Apparently, the problem is that most contact lenses are made with too much water. The contact lenses dry out during the day, and then wick moisture from your eyes. Which is a bad thing. One alternative is to switch to Gas Permeables, but they require an adaption period – though the vision they provide is supposedly superior to soft lenses.
Lenses like Acuvue Oasys are made with a Silicone Hydrogel, which contains less water than most lenses. Apparently this doesn’t fix dry eye discomfort for everyone, but it definitely works for me. Silicone Hydrogel is also used to make lenses that can be worn for 30 days at a time without removing them. That just sounds painful to me!
The Clear Care lens care system is a hydrogen peroxide system, which works great for me. For times that I’m traveling though, it’s not always convenient for me to use this system. In these cases, I’ve been advised to use straight saline solution because the chemicals in the multi-purpose solutions will get embedded into the lenses. I’ve got to wonder if I can just use hydrogen peroxide instead of the Clear Care system, though 😛 It would be much cheaper! (PS don’t try this – of if you do, it’s at your own risk. you may end up like this poor girl)
I have a foot injury right now. The bottom of my foot sort of hurts. I could go to the doctor, but I don’t because of a couple of reasons. 1) I already know what he’ll say: “stay off it, keep it elevated, ice it regularly, and take ibuprofen” and 2) because while I’m one of the lucky Americans who has health insurance, my insurance totally blows. A simple checkup would probably cost me about $150.
Until recently, I was prone to sinus infections – or not so much prone, but rather, I had a sinus infection all of the time. My voice was nasally, I was fatigued all of the time, and I pretty much felt gross. I had seen a number of doctors over the years for my recurrent sinusitis. They tended to test me for environmental allergies, stick a camera up my nose, and ultimately prescribe some bullshit allergy medication that didn’t work, or even convince me to try nasal irrigation – which was actually their best idea. keep on reading »

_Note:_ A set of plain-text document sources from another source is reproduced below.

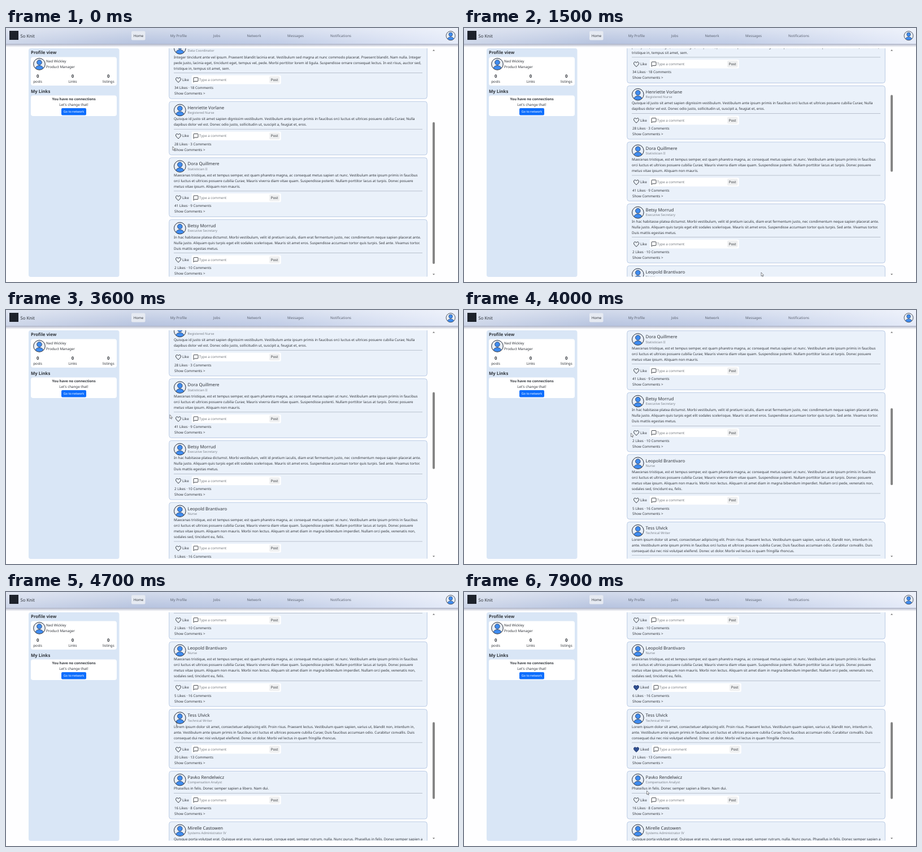
Write an HTML page that moves like this. It is 800 px wide and 450 px high and loops after 8 s.

```html
<!DOCTYPE html>
<html lang="en">
<head>
<meta charset="utf-8">
<style>
  html, body { margin: 0; width: 100%; height: 100%; overflow: hidden; background: #fefeff; }
  svg { display: block; width: 800px; height: 450px; }
  text { font: 6.23px "Noto Sans", "Open Sans", sans-serif; fill: #30343a; text-rendering: geometricPrecision; }
  .big { font-size: 7.78px; }
  .bold { font-weight: 600; }
  .role { font-size: 5.78px; fill: #7c828a; }
  .hint { fill: #757a80; }
  .mid { text-anchor: middle; }
  .nav { fill: #5b6270; }
  .button { font-size: 5.45px; fill: #fff; }
</style>
</head>
<body>
<svg id="stage" viewBox="0 0 800 450">
  <defs>
    <linearGradient id="bar" x1="0" y1="0" x2="1" y2="0">
      <stop offset="0" stop-color="#cdd6e9"/>
      <stop offset=".3" stop-color="#b6c3df"/>
      <stop offset=".6" stop-color="#c0cce6"/>
      <stop offset="1" stop-color="#e5ebf9"/>
    </linearGradient>
    <linearGradient id="shine" x1="0" y1="0" x2="0" y2="1">
      <stop offset="0" stop-color="#fff" stop-opacity=".4"/>
      <stop offset="1" stop-color="#fff" stop-opacity="0"/>
    </linearGradient>
    <linearGradient id="shade" x1="0" y1="0" x2="0" y2="1">
      <stop offset="0" stop-color="#59658c" stop-opacity=".5"/>
      <stop offset="1" stop-color="#59658c" stop-opacity="0"/>
    </linearGradient>
    <clipPath id="view"><rect x="280" y="36" width="472" height="404.6"/></clipPath>
    <clipPath id="face"><circle r="10"/></clipPath>
    <g id="avatar">
      <circle r="10.3" fill="#e8eff9"/>
      <g clip-path="url(#face)" fill="#3f8cf0" stroke="#26344f" stroke-width=".8">
        <ellipse cy="9.3" rx="7.6" ry="6.8"/>
        <circle cy="-3" r="4.3"/>
      </g>
      <circle r="10.3" fill="none" stroke="#252a36" stroke-width="1"/>
    </g>
    <path id="heart" d="M0 4.3 C-2 2.6 -4.5 .6 -4.5 -1.6 C-4.5 -4.4 -1.3 -5 0 -2.6 C1.3 -5 4.5 -4.4 4.5 -1.6 C4.5 .6 2 2.6 0 4.3Z"/>
    <path id="bubble" d="M-4 4.3 V-3 Q-4 -4 -3 -4 H3 Q4 -4 4 -3 V1.6 Q4 2.6 3 2.6 H-2.2Z" fill="none" stroke="#2d3138" stroke-width=".9" stroke-linejoin="round"/>
  </defs>
</svg>
<script>
const NS = 'http://www.w3.org/2000/svg';
const LOOP = 8000, VIEW_TOP = 36, VIEW_H = 404.6, TRACK_TOP = 41, TRACK_H = 394;
const stage = document.getElementById('stage');

function add(parent, tag, attrs = {}, text) {
  const el = document.createElementNS(NS, tag);
  for (const key in attrs) el.setAttribute(key, attrs[key]);
  if (text !== undefined) el.textContent = text;
  parent.appendChild(el);
  return el;
}
const label = (parent, x, y, text, cls = '') => add(parent, 'text', { x, y, class: cls }, text);
const box = (parent, x, y, width, height, fill, rx = 0) =>
  add(parent, 'rect', { x, y, width, height, fill, rx });
const stamp = (parent, id, x, y, scale = 1) =>
  add(parent, 'use', { href: '#' + id, transform: `translate(${x} ${y}) scale(${scale})` });

// Header
box(stage, 0, 28, 800, 6, 'url(#shade)');
box(stage, 0, 0, 800, 28, 'url(#bar)');
box(stage, 0, 0, 800, 28, 'url(#shine)');
box(stage, 6, 5, 16, 16, '#1d222b');
label(stage, 25.5, 17, 'So Knit', 'big');
box(stage, 222, 5.5, 24.5, 16, '#e6eaf2', 2);
[['Home', 234.5], ['My Profile', 305.5], ['Jobs', 373], ['Network', 439], ['Messages', 512.5], ['Notifications', 592.5]]
  .forEach(([name, x], i) => label(stage, x, 16.1, name, i ? 'mid nav' : 'mid'));
stamp(stage, 'avatar', 787, 13.7, .78);

// Sidebar
box(stage, 40, 36, 160.5, 405, '#d9e6f6', 4);
label(stage, 44, 46.4, 'Profile view', 'big bold');
box(stage, 44, 51.5, 152, 50.5, '#fff', 4);
stamp(stage, 'avatar', 59, 64);
label(stage, 71, 61, 'Ned Wickley');
label(stage, 71, 71, 'Product Manager');
[['posts', 56.2], ['Links', 118], ['listings', 181.3]].forEach(([name, x]) => {
  label(stage, x, 88.3, '0', 'mid big bold');
  label(stage, x, 97.3, name, 'mid');
});
label(stage, 44, 114.6, 'My Links', 'big bold');
box(stage, 44, 119.5, 152, 36.5, '#fff', 4);
label(stage, 120, 128.2, 'You have no connections', 'mid bold');
label(stage, 120, 137.7, "Let's change that!", 'mid');
box(stage, 98, 142, 44, 12.5, '#0d6efd', 2);
label(stage, 120, 150.3, 'Go to network', 'mid button');

// Feed
const maecenas = [
  'Maecenas tristique, est et tempus semper, est quam pharetra magna, ac consequat metus sapien ut nunc. Vestibulum ante ipsum primis in faucibus',
  'orci luctus et ultrices posuere cubilia Curae; Mauris viverra diam vitae quam. Suspendisse potenti. Nullam porttitor lacus at turpis. Donec posuere'
];
const posts = [
  { name: 'Oswin Tarrelby', role: 'Data Coordinator', likes: 34, comments: 18, body: [
    'Integer tincidunt ante vel ipsum. Praesent blandit lacinia erat. Vestibulum sed magna at nunc commodo placerat. Praesent blandit. Nam nulla. Integer',
    'pede justo, lacinia eget, tincidunt eget, tempus vel, pede. Morbi porttitor lorem id ligula. Suspendisse ornare consequat lectus. In est risus, auctor sed,',
    'tristique in, tempus sit amet, sem.'] },
  { name: 'Henriette Vorlane', role: 'Registered Nurse', likes: 28, comments: 3, body: [
    'Quisque id justo sit amet sapien dignissim vestibulum. Vestibulum ante ipsum primis in faucibus orci luctus et ultrices posuere cubilia Curae; Nulla',
    'dapibus dolor vel est. Donec odio justo, sollicitudin ut, suscipit a, feugiat et, eros.'] },
  { name: 'Dora Quillmere', role: 'Statistician II', likes: 41, comments: 9, body: [
    ...maecenas, 'metus vitae ipsum. Aliquam non mauris.'] },
  { name: 'Betsy Morrud', role: 'Executive Secretary', likes: 2, comments: 10, body: [
    'In hac habitasse platea dictumst. Morbi vestibulum, velit id pretium iaculis, diam erat fermentum justo, nec condimentum neque sapien placerat ante.',
    'Nulla justo. Aliquam quis turpis eget elit sodales scelerisque. Mauris sit amet eros. Suspendisse accumsan tortor quis turpis. Sed ante. Vivamus tortor.',
    'Duis mattis egestas metus.'] },
  { name: 'Leopold Brantivaro', role: 'Nurse', likes: 5, comments: 16, likedAt: 5600, body: [
    ...maecenas,
    'metus vitae ipsum. Aliquam non mauris. Morbi non lectus. Aliquam sit amet diam in magna bibendum imperdiet. Nullam orci pede, venenatis non,',
    'sodales sed, tincidunt eu, felis.'] },
  { name: 'Tess Ulvick', role: 'Technical Writer', likes: 20, comments: 13, likedAt: 7200, hover: [6450, 6880], body: [
    'Lorem ipsum dolor sit amet, consectetuer adipiscing elit. Proin risus. Praesent lectus. Vestibulum quam sapien, varius ut, blandit non, interdum in,',
    'ante. Vestibulum ante ipsum primis in faucibus orci luctus et ultrices posuere cubilia Curae; Duis faucibus accumsan odio. Curabitur convallis. Duis',
    'consequat dui nec nisi volutpat eleifend. Donec ut dolor. Morbi vel lectus in quam fringilla rhoncus.'] },
  { name: 'Pavko Rendelwicz', role: 'Compensation Analyst', likes: 16, comments: 8, body: [
    'Phasellus in felis. Donec semper sapien a libero. Nam dui.'] },
  { name: 'Mirelle Castowen', role: 'Systems Administrator IV', likes: 7, comments: 5, body: [
    'Quisque porta volutpat erat. Quisque erat eros, viverra eget, congue eget, semper rutrum, nulla. Nunc purus. Phasellus in felis. Donec semper sapien a',
    'libero. Nam dui.'] }
];
const FIRST_BATCH = 4, LOADED_AT = 500;

const clip = add(stage, 'g', { 'clip-path': 'url(#view)' });
const feed = add(clip, 'g');
let nextTop = 222.8;
posts.forEach(post => {
  const extra = 10 * (post.body.length - 1), height = 84.6 + extra;
  const card = post.card = add(feed, 'g', { transform: `translate(0 ${nextTop})` });
  nextTop += height + 5;
  const frame = box(card, 288.7, 0, 456.6, height, '#eaf1fa', 4);
  frame.setAttribute('stroke', '#abbfdf');
  frame.setAttribute('stroke-width', .8);
  stamp(card, 'avatar', 307.8, 15.3);
  label(card, 321.6, 13.6, post.name, 'big');
  label(card, 321.6, 21.8, post.role, 'role');
  post.body.forEach((line, i) => label(card, 297, 33.1 + 10 * i, line));

  const row = add(card, 'g', { transform: `translate(0 ${extra})` });
  box(row, 297, 38.7, 440, .7, '#a4adbb');
  post.heart = stamp(row, 'heart', 305, 51.4);
  post.heart.setAttribute('stroke-width', 1);
  post.likeText = label(row, 312, 53.2, 'Like');
  post.reply = add(row, 'g');
  box(post.reply, 328.7, 43.2, 158, 15.6, '#fff', 2);
  stamp(post.reply, 'bubble', 336, 51.2);
  label(post.reply, 341.8, 53.2, 'Type a comment', 'hint');
  box(post.reply, 466, 45, 18.5, 12, '#eff0f1', 2);
  label(post.reply, 475.2, 53.2, 'Post', 'mid');
  post.counts = label(row, 298, 67.6);
  post.show = label(row, 298, 77.5, 'Show Comments >');
});

// Scrollbar
const arrow = { fill: '#6d6d6d' };
add(stage, 'path', { d: 'M755 40.5 l2 -2.2 l2 2.2z', ...arrow });
add(stage, 'path', { d: 'M755 435.5 l2 2.2 l2 -2.2z', ...arrow });
const thumb = box(stage, 755, 0, 4, 0, '#858585', 2);

// Pointer shapes
const pointer = add(stage, 'g');
const ink = { fill: '#fff', stroke: '#3b3f46', 'stroke-width': .6, 'stroke-linejoin': 'round' };
const shapes = {
  arrow: add(pointer, 'path', { d: 'M0 0 V6.6 L1.5 5.3 L2.5 7.6 L3.5 7.1 L2.5 5 H4.5Z', ...ink }),
  beam: add(pointer, 'path', { d: 'M-1.5 -3.5 H1.5 M0 -3.5 V3.5 M-1.5 3.5 H1.5', ...ink, fill: 'none' }),
  hand: add(pointer, 'path', { d: 'M-.8 .3 Q0 -.7 .8 .3 V3 L4 3.7 Q4.6 4 4.4 5 L3.7 8 H-.4 L-2.5 4.8 Q-2.4 3.8 -.8 5Z', ...ink })
};

const scrollKeys = [[0, 202], [150, 230], [3300, 230], [3600, 310], [4000, 395], [4600, 563], [LOOP, 563]];
const pointerKeys = [
  [0, 295, 210], [300, 295, 210], [900, 470, 442], [1500, 526, 433], [1650, 526, 433], [3300, 290, 185.5],
  [3600, 290, 185.5], [4000, 295.5, 218], [4700, 302, 234], [5300, 305, 169], [5800, 305, 169],
  [6500, 318, 303], [6800, 316, 291], [7100, 305, 279], [7350, 305, 279], [7900, 323.5, 352], [LOOP, 324, 353]
];
const shapeKeys = [
  [0, 'arrow'], [4500, 'beam'], [5150, 'hand'], [5900, 'beam'], [6420, 'hand'],
  [6700, 'beam'], [6950, 'hand'], [7420, 'arrow']
];

function sample(keys, t) {
  const i = Math.max(1, keys.findIndex(key => key[0] > t));
  const [a, b] = [keys[i - 1], keys[i]];
  const k = (t - a[0]) / (b[0] - a[0]);
  return a.slice(1).map((value, j) => value + (b[j + 1] - value) * k);
}

function render(t) {
  const [scroll] = sample(scrollKeys, t);
  const loaded = t >= LOADED_AT;
  const ratio = TRACK_H / (loaded ? 1170 : 634);
  feed.setAttribute('transform', `translate(0 ${-scroll})`);
  thumb.setAttribute('y', TRACK_TOP + scroll * ratio);
  thumb.setAttribute('height', VIEW_H * ratio);

  posts.forEach((post, i) => {
    const liked = t >= post.likedAt;
    const hovered = post.hover && t >= post.hover[0] && t < post.hover[1];
    post.card.setAttribute('visibility', loaded || i < FIRST_BATCH ? 'visible' : 'hidden');
    post.heart.setAttribute('fill', liked ? '#2f4f92' : 'none');
    post.heart.setAttribute('stroke', liked ? '#26396a' : '#2d3138');
    post.likeText.textContent = liked ? 'Liked' : 'Like';
    post.reply.setAttribute('transform', `translate(${liked ? 4 : 0} 0)`);
    post.counts.textContent = `${post.likes + (liked ? 1 : 0)} Likes · ${post.comments} Comments`;
    post.show.setAttribute('text-decoration', hovered ? 'underline' : 'none');
  });

  const [x, y] = sample(pointerKeys, t);
  const shape = shapeKeys.filter(key => key[0] <= t).pop()[1];
  pointer.setAttribute('transform', `translate(${x} ${y})`);
  for (const name in shapes) shapes[name].setAttribute('visibility', name === shape ? 'visible' : 'hidden');
}

const start = performance.now();
function tick() {
  render((performance.now() - start) % LOOP);
  requestAnimationFrame(tick);
}
tick();
</script>
</body>
</html>
```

Right before New Year’s, I noticed a lump inside of my lower lip. Now, being the hypochondriac that I am, I was naturally petrified that I had Oral Cancer. Why? I’m certainly not at risk. I don’t have a family history of Cancer. I’m 25, not a smoker or chewer, and am otherwise healthy. Because any Google search for “lump in mouth” or lump in lip will likely have even a reasonable person convinced that this is a sure sign of Oral Cancer. keep on reading »